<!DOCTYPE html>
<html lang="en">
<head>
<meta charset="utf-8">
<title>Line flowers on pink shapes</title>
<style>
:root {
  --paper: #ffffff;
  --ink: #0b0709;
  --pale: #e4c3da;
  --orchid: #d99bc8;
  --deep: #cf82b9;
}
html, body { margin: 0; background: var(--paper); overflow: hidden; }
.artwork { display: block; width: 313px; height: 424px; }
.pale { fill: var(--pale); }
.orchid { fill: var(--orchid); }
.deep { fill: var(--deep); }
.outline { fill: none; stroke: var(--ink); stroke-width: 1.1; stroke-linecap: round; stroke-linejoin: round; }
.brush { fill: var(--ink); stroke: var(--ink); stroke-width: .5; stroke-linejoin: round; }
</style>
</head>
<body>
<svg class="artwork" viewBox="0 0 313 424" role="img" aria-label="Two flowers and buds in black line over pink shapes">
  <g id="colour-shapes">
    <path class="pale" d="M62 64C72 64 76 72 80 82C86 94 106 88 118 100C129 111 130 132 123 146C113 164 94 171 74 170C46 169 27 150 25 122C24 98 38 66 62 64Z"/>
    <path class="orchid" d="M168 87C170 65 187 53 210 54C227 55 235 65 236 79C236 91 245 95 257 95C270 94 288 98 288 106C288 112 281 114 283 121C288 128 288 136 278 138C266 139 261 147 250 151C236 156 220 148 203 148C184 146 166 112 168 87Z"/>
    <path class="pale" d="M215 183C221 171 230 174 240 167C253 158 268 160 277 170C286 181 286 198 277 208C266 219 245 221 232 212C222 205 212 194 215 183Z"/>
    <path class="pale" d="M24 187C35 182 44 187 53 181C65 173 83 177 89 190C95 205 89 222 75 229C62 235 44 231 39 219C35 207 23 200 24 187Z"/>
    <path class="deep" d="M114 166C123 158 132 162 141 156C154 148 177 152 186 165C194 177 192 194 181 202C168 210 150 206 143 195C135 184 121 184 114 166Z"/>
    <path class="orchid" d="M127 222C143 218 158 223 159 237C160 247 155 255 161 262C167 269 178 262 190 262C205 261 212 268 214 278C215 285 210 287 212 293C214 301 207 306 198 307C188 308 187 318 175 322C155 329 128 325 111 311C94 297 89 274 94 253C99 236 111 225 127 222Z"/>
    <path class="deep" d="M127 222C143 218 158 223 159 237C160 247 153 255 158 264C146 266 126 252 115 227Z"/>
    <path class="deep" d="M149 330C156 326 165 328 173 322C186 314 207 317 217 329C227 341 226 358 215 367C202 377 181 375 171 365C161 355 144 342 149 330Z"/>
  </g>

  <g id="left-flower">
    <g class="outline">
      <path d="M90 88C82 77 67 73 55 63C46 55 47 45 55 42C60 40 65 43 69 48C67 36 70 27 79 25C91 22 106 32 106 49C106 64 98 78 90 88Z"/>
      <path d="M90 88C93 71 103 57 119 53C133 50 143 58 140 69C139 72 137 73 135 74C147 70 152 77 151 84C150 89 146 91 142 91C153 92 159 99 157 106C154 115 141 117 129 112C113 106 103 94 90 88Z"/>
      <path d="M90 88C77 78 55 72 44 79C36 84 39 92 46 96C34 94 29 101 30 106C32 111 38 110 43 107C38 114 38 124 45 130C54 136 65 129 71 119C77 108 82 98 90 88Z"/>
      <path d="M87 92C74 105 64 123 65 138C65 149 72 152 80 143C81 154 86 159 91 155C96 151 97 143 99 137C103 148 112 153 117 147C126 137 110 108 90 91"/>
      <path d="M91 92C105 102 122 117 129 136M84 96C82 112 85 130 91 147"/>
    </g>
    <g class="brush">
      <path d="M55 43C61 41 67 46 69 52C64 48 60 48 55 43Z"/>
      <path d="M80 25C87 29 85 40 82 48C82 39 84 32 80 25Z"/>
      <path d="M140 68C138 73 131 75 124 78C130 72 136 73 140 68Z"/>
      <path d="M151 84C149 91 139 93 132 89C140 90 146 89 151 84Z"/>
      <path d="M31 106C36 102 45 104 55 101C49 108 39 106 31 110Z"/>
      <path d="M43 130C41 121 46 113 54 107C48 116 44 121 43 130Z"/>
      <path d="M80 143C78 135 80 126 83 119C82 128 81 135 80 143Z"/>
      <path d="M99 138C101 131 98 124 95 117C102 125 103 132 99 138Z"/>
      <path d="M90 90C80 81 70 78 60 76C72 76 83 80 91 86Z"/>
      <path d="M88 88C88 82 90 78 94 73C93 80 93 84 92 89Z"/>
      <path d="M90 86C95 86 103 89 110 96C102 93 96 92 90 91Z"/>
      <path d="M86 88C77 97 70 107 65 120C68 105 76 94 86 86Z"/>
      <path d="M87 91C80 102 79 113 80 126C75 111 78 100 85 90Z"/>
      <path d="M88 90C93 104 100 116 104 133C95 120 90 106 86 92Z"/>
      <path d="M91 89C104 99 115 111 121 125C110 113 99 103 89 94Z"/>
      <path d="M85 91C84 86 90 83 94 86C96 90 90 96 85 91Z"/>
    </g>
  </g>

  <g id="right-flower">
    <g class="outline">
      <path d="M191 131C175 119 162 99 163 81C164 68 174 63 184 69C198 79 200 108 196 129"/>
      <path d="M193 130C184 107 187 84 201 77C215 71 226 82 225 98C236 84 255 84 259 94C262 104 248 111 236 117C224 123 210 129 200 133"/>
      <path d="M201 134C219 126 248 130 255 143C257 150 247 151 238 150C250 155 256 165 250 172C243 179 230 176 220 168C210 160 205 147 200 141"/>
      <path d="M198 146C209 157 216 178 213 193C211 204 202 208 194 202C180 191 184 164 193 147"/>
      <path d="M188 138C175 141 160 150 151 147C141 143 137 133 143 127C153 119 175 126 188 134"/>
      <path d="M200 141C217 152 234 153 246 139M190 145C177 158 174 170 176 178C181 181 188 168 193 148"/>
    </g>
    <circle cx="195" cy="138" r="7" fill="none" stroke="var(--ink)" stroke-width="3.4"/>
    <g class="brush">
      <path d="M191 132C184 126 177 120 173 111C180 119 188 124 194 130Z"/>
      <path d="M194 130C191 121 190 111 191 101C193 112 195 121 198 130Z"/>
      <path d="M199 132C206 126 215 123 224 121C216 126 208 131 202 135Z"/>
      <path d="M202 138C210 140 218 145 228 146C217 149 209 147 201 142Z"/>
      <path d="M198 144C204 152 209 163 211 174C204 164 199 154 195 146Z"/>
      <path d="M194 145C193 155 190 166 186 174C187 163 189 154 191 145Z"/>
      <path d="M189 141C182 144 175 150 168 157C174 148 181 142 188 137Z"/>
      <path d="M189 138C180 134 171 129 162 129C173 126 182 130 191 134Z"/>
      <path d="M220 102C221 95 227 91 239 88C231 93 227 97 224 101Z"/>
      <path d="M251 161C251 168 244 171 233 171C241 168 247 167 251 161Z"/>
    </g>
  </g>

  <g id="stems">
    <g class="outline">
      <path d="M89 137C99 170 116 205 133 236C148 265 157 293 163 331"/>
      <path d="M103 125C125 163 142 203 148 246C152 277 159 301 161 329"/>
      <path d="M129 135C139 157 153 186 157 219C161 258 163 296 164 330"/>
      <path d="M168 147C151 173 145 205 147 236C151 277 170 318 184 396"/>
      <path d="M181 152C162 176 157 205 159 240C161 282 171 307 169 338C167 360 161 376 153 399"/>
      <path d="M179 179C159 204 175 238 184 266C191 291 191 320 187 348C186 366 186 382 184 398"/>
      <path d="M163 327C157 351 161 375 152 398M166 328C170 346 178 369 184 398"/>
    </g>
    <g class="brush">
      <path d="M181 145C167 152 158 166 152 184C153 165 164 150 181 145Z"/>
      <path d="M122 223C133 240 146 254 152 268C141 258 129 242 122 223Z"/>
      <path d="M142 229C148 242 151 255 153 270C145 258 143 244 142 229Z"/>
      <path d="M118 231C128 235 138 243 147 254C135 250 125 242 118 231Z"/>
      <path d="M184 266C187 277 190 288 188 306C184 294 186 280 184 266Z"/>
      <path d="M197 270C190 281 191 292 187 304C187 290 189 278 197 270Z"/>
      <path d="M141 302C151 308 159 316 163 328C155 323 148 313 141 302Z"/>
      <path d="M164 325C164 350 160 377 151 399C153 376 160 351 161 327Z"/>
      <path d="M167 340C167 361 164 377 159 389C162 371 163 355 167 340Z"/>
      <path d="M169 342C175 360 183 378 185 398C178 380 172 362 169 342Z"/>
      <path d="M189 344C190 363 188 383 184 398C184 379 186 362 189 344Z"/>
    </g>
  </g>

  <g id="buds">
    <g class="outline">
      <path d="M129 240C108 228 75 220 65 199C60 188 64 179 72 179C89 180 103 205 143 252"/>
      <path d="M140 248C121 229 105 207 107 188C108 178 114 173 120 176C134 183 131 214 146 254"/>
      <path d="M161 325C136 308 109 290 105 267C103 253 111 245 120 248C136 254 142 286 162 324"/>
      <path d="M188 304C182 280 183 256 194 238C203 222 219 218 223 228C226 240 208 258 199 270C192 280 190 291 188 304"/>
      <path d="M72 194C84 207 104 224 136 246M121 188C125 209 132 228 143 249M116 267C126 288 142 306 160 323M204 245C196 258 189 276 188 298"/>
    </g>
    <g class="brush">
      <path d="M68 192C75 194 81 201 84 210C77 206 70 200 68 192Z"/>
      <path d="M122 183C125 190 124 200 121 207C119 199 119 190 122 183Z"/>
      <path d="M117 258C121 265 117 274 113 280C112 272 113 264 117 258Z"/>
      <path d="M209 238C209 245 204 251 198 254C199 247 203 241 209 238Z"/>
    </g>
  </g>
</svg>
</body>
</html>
※ ※ ※
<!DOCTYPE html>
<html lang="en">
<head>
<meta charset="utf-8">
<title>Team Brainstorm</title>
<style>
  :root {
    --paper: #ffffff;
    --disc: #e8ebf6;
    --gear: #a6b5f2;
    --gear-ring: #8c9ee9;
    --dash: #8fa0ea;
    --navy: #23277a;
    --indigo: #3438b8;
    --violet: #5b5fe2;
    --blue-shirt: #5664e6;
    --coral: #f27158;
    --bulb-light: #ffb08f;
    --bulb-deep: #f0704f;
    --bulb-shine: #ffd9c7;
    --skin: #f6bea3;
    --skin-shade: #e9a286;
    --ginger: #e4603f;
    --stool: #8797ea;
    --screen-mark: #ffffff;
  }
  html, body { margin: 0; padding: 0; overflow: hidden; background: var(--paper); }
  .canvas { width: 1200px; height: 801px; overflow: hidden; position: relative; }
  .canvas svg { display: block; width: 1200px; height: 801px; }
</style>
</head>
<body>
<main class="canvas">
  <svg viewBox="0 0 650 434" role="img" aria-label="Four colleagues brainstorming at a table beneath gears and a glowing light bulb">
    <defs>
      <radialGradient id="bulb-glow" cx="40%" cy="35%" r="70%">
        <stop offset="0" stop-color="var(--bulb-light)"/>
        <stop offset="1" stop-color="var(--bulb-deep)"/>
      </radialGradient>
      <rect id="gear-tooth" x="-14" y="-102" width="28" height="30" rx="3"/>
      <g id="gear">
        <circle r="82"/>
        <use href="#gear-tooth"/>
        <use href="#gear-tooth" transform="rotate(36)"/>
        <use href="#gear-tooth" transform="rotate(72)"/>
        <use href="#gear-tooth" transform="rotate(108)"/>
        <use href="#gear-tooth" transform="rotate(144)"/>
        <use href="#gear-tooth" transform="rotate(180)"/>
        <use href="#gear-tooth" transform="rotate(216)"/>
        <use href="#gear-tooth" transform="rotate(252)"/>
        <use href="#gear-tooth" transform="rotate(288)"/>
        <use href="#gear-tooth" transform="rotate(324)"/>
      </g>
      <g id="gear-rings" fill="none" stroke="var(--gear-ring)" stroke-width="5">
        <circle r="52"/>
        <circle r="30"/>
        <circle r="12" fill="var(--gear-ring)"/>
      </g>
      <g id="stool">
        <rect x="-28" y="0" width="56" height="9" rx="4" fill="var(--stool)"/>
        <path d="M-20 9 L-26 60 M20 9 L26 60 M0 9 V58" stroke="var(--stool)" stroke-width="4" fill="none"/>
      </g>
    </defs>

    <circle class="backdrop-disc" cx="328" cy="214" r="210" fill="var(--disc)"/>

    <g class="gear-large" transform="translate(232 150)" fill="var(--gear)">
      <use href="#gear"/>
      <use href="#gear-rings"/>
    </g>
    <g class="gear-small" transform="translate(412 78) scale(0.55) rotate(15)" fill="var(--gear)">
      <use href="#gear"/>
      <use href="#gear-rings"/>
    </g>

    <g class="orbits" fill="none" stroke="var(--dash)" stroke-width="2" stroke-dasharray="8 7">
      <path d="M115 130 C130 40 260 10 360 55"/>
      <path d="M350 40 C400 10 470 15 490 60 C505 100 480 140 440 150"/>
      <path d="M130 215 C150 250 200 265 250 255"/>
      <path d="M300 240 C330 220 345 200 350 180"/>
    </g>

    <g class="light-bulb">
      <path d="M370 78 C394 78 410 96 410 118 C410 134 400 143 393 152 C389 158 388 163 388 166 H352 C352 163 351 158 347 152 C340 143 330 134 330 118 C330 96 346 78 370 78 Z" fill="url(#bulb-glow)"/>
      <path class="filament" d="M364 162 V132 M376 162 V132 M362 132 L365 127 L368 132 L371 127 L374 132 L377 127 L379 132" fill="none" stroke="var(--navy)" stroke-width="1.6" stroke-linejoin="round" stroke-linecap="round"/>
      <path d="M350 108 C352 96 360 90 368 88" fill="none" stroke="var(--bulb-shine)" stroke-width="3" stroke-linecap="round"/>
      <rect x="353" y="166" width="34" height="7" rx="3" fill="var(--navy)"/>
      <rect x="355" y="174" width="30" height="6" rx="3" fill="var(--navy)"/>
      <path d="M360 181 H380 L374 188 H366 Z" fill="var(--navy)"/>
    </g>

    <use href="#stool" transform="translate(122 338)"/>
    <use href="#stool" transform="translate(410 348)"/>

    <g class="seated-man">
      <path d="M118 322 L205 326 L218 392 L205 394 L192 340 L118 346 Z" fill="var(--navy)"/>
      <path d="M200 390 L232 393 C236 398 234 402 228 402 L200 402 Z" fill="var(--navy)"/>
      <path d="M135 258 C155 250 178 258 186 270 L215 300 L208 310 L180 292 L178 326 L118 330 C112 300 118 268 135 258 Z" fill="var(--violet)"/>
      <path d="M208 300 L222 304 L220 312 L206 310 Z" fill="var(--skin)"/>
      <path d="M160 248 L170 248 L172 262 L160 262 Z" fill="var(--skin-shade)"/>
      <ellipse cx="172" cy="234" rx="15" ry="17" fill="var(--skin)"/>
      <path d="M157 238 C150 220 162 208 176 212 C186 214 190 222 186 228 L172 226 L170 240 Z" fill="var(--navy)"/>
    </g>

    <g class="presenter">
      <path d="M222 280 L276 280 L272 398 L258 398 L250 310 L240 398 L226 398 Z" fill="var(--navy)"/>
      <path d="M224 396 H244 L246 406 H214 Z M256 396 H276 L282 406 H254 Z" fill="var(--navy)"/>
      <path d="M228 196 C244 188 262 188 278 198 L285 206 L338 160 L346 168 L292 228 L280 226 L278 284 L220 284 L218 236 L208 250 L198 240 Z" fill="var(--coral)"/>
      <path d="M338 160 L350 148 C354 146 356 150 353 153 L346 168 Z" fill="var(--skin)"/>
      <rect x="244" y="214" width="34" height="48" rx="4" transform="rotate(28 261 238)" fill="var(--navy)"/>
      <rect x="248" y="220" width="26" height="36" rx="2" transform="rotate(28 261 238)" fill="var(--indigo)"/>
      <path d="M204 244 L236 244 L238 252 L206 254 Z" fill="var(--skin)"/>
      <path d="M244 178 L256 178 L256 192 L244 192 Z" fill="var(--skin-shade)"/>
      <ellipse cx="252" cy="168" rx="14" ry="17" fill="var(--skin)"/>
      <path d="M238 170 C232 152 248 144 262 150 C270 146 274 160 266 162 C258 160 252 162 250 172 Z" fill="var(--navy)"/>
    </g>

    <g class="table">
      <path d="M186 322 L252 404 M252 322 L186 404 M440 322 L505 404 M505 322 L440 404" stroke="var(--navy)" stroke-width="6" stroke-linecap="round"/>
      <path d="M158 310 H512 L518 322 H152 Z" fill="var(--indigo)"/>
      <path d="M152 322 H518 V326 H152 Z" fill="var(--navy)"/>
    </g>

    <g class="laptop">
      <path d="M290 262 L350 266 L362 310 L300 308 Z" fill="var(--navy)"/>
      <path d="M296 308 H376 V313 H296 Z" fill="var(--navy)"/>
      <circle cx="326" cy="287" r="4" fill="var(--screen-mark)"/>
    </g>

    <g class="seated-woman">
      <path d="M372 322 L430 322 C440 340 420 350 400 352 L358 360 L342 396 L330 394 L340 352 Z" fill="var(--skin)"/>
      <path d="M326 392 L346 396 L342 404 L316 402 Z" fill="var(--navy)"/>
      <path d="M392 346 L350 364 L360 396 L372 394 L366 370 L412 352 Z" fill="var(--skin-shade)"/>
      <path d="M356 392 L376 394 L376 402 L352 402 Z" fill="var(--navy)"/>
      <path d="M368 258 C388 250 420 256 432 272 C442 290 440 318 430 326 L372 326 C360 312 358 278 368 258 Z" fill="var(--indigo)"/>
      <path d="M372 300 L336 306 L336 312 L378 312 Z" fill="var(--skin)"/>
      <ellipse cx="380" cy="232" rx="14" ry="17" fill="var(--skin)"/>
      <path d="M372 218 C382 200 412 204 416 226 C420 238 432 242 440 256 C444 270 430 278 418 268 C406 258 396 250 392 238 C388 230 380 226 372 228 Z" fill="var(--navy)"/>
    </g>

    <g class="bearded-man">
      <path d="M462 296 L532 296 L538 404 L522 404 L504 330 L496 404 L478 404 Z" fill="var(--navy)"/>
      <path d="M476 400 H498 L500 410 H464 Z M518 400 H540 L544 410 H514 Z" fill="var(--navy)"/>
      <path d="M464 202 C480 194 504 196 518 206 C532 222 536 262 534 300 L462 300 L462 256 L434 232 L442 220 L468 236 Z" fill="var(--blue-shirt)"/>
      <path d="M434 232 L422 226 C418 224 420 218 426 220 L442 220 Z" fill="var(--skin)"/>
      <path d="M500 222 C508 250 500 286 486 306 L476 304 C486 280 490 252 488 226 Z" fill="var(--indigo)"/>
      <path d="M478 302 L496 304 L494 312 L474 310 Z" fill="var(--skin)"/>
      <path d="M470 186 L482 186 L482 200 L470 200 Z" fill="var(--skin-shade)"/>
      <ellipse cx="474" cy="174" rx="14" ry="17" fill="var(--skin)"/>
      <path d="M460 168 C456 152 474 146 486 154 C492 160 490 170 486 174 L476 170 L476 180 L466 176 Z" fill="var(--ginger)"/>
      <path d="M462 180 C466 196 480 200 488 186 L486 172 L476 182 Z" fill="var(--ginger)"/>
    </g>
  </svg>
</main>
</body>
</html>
※ ※ ※
Problem statement
State how many lines in the material include the string "ffffff". Nothing other than the number is wanted.

Exercise answer
3